As we started heading south the landscape changed around us, we waved goodbye to the mountains and joined the motorway for the first time in weeks! Surrounded by the unfamiliar sight of buildings, people and traffic, it was clear we were no longer in the highlands.
Although we were missing the scenery already there was still plenty more adventure to be had and we couldn’t wait.
Late afternoon we arrived at our last campsite north of the Scottish border- Strathclyde Country Park, in Glasgow. At a great location for exploring the local areas and close to the main road, it was ideally situated for the things we wanted to do while we were there.
The site itself was very good, the wardens were friendly as always and the disabled shower room was nice and spacious.

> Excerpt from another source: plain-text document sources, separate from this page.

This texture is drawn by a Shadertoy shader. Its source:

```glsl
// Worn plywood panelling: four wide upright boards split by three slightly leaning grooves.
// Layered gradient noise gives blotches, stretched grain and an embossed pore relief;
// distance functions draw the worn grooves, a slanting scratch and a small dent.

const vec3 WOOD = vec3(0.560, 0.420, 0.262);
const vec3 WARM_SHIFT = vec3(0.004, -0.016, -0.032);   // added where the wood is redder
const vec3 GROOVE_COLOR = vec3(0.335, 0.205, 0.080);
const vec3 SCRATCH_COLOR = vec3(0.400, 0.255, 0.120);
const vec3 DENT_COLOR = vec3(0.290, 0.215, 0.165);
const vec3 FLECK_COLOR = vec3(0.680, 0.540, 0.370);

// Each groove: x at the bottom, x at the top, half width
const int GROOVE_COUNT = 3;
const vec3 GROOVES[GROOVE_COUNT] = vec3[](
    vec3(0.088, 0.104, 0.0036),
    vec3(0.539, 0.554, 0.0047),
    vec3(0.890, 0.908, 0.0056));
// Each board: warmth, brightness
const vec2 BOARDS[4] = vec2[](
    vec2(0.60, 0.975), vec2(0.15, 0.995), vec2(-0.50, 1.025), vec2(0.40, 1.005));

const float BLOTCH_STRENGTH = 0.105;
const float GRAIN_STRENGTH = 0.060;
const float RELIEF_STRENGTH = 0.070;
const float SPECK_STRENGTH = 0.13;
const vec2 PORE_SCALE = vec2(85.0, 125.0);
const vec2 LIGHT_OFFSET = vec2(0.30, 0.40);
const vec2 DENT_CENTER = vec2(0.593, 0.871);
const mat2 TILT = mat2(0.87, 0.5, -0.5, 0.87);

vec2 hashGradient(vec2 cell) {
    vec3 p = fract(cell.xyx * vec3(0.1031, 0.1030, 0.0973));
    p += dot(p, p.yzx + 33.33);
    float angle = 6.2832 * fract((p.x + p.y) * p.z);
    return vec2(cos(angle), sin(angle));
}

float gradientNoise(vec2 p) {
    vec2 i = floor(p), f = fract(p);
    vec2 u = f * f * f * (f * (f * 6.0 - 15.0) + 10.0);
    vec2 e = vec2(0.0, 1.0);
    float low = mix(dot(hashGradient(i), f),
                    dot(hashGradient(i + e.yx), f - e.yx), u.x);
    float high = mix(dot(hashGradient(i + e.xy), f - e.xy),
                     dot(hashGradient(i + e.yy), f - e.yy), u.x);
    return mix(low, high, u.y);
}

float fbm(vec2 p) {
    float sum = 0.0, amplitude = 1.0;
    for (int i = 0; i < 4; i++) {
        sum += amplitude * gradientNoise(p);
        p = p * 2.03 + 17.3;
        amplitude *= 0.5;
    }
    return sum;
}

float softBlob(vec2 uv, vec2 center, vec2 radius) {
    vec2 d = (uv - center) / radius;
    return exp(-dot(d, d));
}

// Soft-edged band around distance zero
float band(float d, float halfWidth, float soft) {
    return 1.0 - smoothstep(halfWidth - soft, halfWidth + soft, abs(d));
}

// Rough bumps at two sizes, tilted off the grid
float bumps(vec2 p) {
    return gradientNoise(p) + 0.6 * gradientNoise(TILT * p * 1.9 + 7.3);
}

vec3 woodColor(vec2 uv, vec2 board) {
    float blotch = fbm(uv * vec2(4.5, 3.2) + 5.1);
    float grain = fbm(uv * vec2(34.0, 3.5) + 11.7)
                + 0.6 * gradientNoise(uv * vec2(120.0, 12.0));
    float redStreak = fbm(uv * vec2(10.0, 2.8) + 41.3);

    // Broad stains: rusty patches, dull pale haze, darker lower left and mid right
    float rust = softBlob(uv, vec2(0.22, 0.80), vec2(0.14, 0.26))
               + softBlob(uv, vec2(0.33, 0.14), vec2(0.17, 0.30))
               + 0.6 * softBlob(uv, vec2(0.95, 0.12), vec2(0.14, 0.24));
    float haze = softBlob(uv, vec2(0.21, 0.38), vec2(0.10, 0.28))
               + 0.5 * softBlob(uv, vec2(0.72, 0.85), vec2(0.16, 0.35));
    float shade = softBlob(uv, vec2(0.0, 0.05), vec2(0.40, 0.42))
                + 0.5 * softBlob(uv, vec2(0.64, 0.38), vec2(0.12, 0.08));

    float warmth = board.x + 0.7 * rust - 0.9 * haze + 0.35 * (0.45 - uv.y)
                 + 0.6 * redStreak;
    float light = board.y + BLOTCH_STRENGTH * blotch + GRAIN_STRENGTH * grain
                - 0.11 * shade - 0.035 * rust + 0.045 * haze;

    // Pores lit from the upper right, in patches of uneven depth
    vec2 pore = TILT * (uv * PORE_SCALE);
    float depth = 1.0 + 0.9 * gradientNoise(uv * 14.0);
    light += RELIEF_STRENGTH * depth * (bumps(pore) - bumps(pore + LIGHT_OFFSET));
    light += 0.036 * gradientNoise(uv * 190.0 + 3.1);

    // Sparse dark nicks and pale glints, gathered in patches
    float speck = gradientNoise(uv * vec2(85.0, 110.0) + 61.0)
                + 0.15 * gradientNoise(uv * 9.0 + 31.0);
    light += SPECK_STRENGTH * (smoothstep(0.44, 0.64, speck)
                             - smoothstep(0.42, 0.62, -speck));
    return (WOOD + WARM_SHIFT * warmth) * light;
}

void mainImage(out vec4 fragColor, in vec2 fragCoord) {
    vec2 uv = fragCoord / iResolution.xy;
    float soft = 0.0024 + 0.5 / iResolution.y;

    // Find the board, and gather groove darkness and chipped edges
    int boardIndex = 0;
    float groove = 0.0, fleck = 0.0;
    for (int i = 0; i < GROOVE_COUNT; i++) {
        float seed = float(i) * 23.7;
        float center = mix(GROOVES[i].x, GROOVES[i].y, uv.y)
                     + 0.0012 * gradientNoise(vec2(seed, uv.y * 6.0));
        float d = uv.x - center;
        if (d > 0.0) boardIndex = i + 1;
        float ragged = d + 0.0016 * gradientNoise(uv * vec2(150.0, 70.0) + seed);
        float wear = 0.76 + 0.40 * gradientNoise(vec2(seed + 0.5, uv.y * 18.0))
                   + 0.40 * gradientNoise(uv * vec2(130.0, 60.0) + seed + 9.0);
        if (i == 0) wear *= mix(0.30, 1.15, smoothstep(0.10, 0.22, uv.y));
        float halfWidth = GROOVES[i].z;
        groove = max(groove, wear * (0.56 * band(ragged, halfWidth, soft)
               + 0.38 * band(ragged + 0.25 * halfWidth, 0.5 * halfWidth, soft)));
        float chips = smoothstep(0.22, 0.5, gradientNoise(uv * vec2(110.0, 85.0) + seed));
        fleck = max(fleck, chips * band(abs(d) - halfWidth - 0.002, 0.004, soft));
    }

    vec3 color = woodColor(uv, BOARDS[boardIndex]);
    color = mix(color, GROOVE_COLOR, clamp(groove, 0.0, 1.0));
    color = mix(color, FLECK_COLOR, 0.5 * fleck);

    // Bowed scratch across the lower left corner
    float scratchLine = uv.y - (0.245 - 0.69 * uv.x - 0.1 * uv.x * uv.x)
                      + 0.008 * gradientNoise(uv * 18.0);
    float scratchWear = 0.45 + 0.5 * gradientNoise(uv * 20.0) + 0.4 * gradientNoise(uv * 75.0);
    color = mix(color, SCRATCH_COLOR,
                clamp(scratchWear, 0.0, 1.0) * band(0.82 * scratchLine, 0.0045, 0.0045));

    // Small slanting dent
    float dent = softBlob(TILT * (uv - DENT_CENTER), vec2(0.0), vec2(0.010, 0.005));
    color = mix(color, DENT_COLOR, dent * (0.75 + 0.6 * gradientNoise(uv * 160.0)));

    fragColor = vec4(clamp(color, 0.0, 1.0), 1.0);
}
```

We spent the rest of the night relaxing in the evening sun after popping out to the local Asda for some supplies. It literally was “popping out” as the store was only 3 miles away, and we had gotten used to having to drive at least half an hour to the nearest shop!

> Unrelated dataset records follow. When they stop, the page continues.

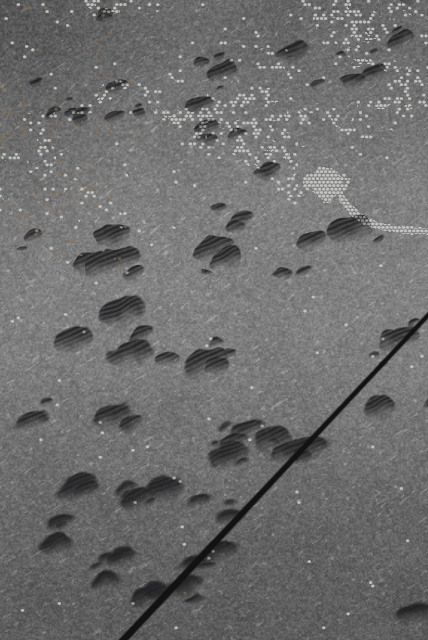
Give the GLSL for this texture, as a WebGL 2 fragment shader.

```glsl
#version 300 es
precision highp float;
// A grey, grainy sheet seen at a slant, pitted with clusters of layered hollows.
// Pits are hashed ellipses with hatched shading; pale specks sit on a hex lattice
// thinned by ridged noise; a dark, soft wire crosses the lower right.

uniform vec2 u_resolution;
out vec4 fragColor;

const float CELL = 0.135;       // spacing of pit clusters
const float SPECK = 0.0064;     // spacing of the speck lattice

float hash(vec2 p) {
    vec3 q = fract(p.xyx * 0.1031);
    q += dot(q, q.yzx + 33.33);
    return fract((q.x + q.y) * q.z);
}

vec2 hash2(vec2 p) {
    return vec2(hash(p + 17.3), hash(p + 71.9));
}

float noise(vec2 p) {
    vec2 i = floor(p), f = fract(p);
    f = f * f * (3.0 - 2.0 * f);
    float low = mix(hash(i), hash(i + vec2(1, 0)), f.x);
    float high = mix(hash(i + vec2(0, 1)), hash(i + vec2(1, 1)), f.x);
    return mix(low, high, f.y);
}

float fbm(vec2 p) {
    float sum = 0.0, amp = 0.53;
    for (int i = 0; i < 4; i++) {
        sum += amp * noise(p);
        p = mat2(1.6, 1.2, -1.2, 1.6) * p + 5.7;
        amp *= 0.5;
    }
    return sum;
}

vec2 rotate(vec2 p, float a) {
    return mat2(cos(a), -sin(a), sin(a), cos(a)) * p;
}

// Darkness of one hollow: deep under its upper rim, fading downwards.
float pit(vec2 d, float radius, float blur) {
    vec2 q = rotate(d, 0.3) / (radius * vec2(1.45, 0.85));
    float inside = smoothstep(0.0, blur / radius, 1.0 - length(q));
    return inside * mix(0.16, 1.0, smoothstep(-0.85, 0.55, q.y));
}

// Darkest hollow of all clusters near p.
float pits(vec2 p, float blur) {
    float dark = 0.0;
    vec2 home = floor(p / CELL);
    for (int j = -1; j <= 1; j++)
    for (int i = -1; i <= 1; i++) {
        vec2 id = home + vec2(i, j);
        vec2 centre = (id + 0.5 + 0.6 * (hash2(id) - 0.5)) * CELL;
        float far = smoothstep(0.55, 0.8, centre.y);
        if (hash(id + 5.0) > mix(0.78, 0.5, far)) continue;
        float size = hash(id + 9.0);
        float count = 1.0 + floor(7.0 * size);
        vec2 axis = rotate(vec2(0.11 * size, 0.0), 3.14 * hash(id + 13.0));
        for (float k = 0.0; k < count; k++) {
            vec2 seed = id * 9.0 + k * 3.1;
            vec2 along = axis * ((k + 0.5) / count - 0.5);
            vec2 scatter = (hash2(seed) - 0.5) * 0.062;
            float radius = mix(0.007, 0.028, hash(seed + 2.0)) * mix(1.0, 0.68, far);
            dark = max(dark, pit(p - centre - along - scatter, radius, blur));
        }
    }
    return dark;
}

// Round specks on a staggered lattice, kept where their hash is under density.
float specks(vec2 p, float density, float soft) {
    vec2 g = p / (SPECK * vec2(1.0, 0.85));
    g.x += 0.5 * mod(floor(g.y), 2.0);
    float disc = 1.0 - smoothstep(0.42 - soft, 0.42 + soft, length(fract(g) - 0.5));
    return disc * step(hash(floor(g) + 3.0), density);
}

// Density of a worn patch with a thin tail curling to the right.
float wornPatch(vec2 p) {
    vec2 d = p - vec2(0.508, 0.712) + 0.02 * (noise(p * 45.0) - 0.5);
    float patchMask = 1.0 - smoothstep(0.7, 1.1, length(d / vec2(0.036, 0.024)));
    float fall = 0.06 * exp(-30.0 * (p.x - 0.53));
    float gap = abs(p.y - 0.638 - fall) / sqrt(1.0 + 900.0 * fall * fall);
    float tail = step(0.53, p.x) * (1.0 - smoothstep(0.004, 0.007, gap));
    return max(patchMask, tail);
}

float segment(vec2 p, vec2 a, vec2 b) {
    vec2 ab = b - a;
    return length(p - a - ab * clamp(dot(p - a, ab) / dot(ab, ab), 0.0, 1.0));
}

void main() {
    vec2 p = gl_FragCoord.xy / u_resolution.y;
    float blur = mix(0.008, 0.003, smoothstep(0.1, 0.65, p.y));

    // Sheet: brightest across the middle, with fine grain and faint mottling
    float tone = mix(0.36, 0.5, smoothstep(0.0, 0.55, p.y));
    tone -= 0.09 * smoothstep(0.65, 1.0, p.y);
    tone -= 0.07 * smoothstep(0.3, 0.0, p.x) * smoothstep(0.45, 1.0, p.y);
    float grain = 0.6 * noise(p * 430.0) + 0.4 * noise(p * vec2(190.0, 260.0)) - 0.5;
    tone += 0.17 * grain + 0.05 * (fbm(p * 14.0) - 0.5);
    tone += 0.1 * smoothstep(0.8, 0.95, noise(rotate(p, 0.6) * vec2(110.0, 330.0)));
    vec3 color = vec3(tone);

    // Hollows with slanted hatching
    vec2 warp = vec2(noise(p * 55.0), noise(p * 55.0 + 40.0)) - 0.5;
    float dark = pits(p + 0.011 * warp, blur);
    float hatch = 0.5 + 0.5 * sin(rotate(p, 0.42).y * 900.0 + 5.0 * noise(p * 38.0));
    dark *= mix(1.0, 0.68 + 0.32 * hatch, smoothstep(0.1, 0.45, p.y) * 0.8 + 0.2);
    color = mix(color, vec3(0.11, 0.11, 0.118), 0.9 * dark);

    // Pale and tan specks, mostly in the upper part
    float upper = smoothstep(0.6, 0.86, p.y);
    float ridge = max(0.0, 1.0 - 12.0 * abs(fbm(rotate(p, -0.5) * vec2(5.0, 8.0)) - 0.48));
    float density = 0.003 + upper * (0.012 + 0.5 * ridge * ridge);
    float pale = specks(p, max(density, wornPatch(p)), 0.22);
    float tanArea = smoothstep(0.28, 0.03, p.x) * smoothstep(0.48, 0.9, p.y);
    float tanned = specks(p + 0.37, 0.32 * tanArea * smoothstep(0.35, 0.7, fbm(p * 11.0)), 0.25);
    color = mix(color, vec3(0.52, 0.44, 0.35), 0.65 * tanned);
    color = mix(color, vec3(0.79, 0.79, 0.78), 0.9 * pale * (1.0 - 0.5 * dark));

    // Taut dark wire, thicker and softer towards the viewer
    float wire = segment(p, vec2(0.174, -0.02), vec2(0.72, 0.562));
    float halfWidth = mix(0.0055, 0.0035, smoothstep(0.0, 0.5, p.y));
    color = mix(vec3(0.07), color, smoothstep(halfWidth - 0.002, halfWidth + 0.002, wire));

    fragColor = vec4(color, 1.0);
}
```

After a much needed sleep we headed out to Falkirk, and our first stop was the Falkirk wheel. This magnificent piece of engineering connects the Forth and Clyde Canal with the Union Canal, lifting the boats from one to the other. We arrived at the perfect time and it sprung into action, a canal boat sailed into the bottom section and the wheel started turning.
We had a lovely wander around and stopped for drinks in the cafe before heading to our next stop, the Kelpies.

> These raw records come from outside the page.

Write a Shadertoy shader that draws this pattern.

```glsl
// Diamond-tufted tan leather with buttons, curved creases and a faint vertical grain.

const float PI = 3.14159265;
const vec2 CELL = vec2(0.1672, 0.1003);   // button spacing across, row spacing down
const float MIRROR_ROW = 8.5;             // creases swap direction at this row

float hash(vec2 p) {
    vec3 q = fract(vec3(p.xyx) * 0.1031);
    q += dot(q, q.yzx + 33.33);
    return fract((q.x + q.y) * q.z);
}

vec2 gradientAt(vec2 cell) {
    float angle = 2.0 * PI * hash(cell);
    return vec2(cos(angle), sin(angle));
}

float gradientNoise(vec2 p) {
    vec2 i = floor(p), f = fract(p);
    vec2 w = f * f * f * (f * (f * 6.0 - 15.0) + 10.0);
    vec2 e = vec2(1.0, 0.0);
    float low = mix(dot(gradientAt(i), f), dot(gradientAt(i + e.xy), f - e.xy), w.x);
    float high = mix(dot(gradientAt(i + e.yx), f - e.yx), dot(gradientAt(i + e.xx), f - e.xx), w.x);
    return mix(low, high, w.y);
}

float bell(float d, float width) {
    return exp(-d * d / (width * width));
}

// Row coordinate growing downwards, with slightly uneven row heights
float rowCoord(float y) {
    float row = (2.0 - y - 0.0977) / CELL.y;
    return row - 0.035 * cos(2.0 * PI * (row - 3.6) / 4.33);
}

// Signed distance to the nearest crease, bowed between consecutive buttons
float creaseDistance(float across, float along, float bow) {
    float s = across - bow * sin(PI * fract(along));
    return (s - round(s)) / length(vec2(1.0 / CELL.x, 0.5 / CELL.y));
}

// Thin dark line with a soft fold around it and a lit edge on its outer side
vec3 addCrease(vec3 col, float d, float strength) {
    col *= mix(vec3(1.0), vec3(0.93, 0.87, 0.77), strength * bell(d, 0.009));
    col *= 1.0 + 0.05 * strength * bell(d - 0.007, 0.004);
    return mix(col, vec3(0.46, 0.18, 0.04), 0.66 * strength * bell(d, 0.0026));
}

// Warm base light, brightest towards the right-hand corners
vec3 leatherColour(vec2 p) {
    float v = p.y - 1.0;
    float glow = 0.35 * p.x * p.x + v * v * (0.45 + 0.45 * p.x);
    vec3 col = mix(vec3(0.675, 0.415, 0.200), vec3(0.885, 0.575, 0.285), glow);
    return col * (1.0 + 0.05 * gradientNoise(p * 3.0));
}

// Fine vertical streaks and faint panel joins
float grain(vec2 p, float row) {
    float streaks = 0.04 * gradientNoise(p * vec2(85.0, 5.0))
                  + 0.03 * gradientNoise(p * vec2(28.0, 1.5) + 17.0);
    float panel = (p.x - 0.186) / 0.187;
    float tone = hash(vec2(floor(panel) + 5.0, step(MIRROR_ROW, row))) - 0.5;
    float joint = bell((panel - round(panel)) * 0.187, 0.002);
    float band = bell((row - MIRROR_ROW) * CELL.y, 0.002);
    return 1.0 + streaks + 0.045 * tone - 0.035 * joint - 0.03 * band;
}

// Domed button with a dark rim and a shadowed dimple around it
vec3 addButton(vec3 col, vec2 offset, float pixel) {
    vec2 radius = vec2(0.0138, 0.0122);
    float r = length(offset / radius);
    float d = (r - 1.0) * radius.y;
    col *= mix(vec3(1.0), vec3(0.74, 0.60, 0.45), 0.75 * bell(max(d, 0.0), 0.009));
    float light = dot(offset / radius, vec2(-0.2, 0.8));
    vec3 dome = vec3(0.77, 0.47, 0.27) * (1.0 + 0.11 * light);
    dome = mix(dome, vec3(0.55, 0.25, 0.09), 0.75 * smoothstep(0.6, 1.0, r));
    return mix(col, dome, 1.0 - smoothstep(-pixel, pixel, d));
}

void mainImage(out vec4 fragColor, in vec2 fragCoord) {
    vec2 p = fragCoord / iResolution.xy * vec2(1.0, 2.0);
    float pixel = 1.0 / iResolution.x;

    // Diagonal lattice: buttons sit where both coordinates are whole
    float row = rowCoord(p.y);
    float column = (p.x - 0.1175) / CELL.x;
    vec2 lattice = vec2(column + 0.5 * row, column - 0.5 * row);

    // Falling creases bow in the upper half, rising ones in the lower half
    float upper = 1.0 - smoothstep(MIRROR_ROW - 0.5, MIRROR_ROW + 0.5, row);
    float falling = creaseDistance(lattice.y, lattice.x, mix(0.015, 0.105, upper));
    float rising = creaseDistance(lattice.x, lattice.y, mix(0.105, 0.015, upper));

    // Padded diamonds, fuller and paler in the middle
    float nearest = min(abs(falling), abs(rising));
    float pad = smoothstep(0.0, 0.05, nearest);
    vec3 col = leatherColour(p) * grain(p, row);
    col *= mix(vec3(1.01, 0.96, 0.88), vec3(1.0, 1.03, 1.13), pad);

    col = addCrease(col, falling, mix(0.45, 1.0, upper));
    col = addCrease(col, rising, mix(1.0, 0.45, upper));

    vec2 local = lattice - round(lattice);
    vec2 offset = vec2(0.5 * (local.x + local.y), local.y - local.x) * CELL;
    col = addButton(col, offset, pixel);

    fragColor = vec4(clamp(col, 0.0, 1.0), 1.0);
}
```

Just a short drive away (or a 4 mile walk if you fancy it), sit the two huge horse heads, beautifully sculpted from metal. At 30 meters tall they are the largest equine sculptures in the world!
And with a smooth tarmac path leading from the car park it was a lovely place to go for a Sunday afternoon stroll.
Waking up to another gloriously sunny day it was too nice to be leaving Scotland, so we decided to stay an extra night. Making the most of our last day we headed back towards the highlands, and Loch Lomond. We had heard great things about it, so we were looking forward to exploring it more, and on such a perfect day!
Entertaining Stephen with my rendition of “The bonnie banks o’ Loch Lomond” as we made our way up the very scenic A82, the journey flew by (although Stephen might disagree).
At the north end of the Loch we found our first stop- The Falls of Falloch. After parking up we made our way along the short woodland walk, with the sound of rushing water getting closer. Suddenly the trees opened out and the waterfall came into view, you’d never know we were literally just off the main road!
It opened out to a lovely seating area and through the trees was a discreet and very wheelchair accessible walkway, leading to a lookout point giving you fantastic views of the waterfall from above.
I could’ve spent ages here just watching the water flow, but it was time to make a move.
Driving back along the edge of Loch Lomond we were treated again to breathtaking views, and passing a few viewpoints along the way we just couldn’t resist stopping. My personal favourite was a carpark with a little walkway to the edge of the Loch. I just love the way the tunnel frames the picture perfect view.
Unsure where to head next we just got in the car and drove, eventually finding ourselves at a place called Loch Lomond Shores. Getting out to explore, we were pleasantly surprised! There was so much more there than we expected, shops, walks, a beach, aquarium, birds of prey and much more- all surrounded by a stunning landscape!
After wandering around the shops and picking up a couple of little Scottish souvenirs we headed back outside to explore. Strolling down the beach the shallow sand meant that I could get my chair down to the shore for the first time in a very long time!
Sitting on the bonnie banks of Loch Lomond, eating ice cream in the late afternoon sun, things couldn’t get much better. It was a perfect end to our fantastic last day in Scotland.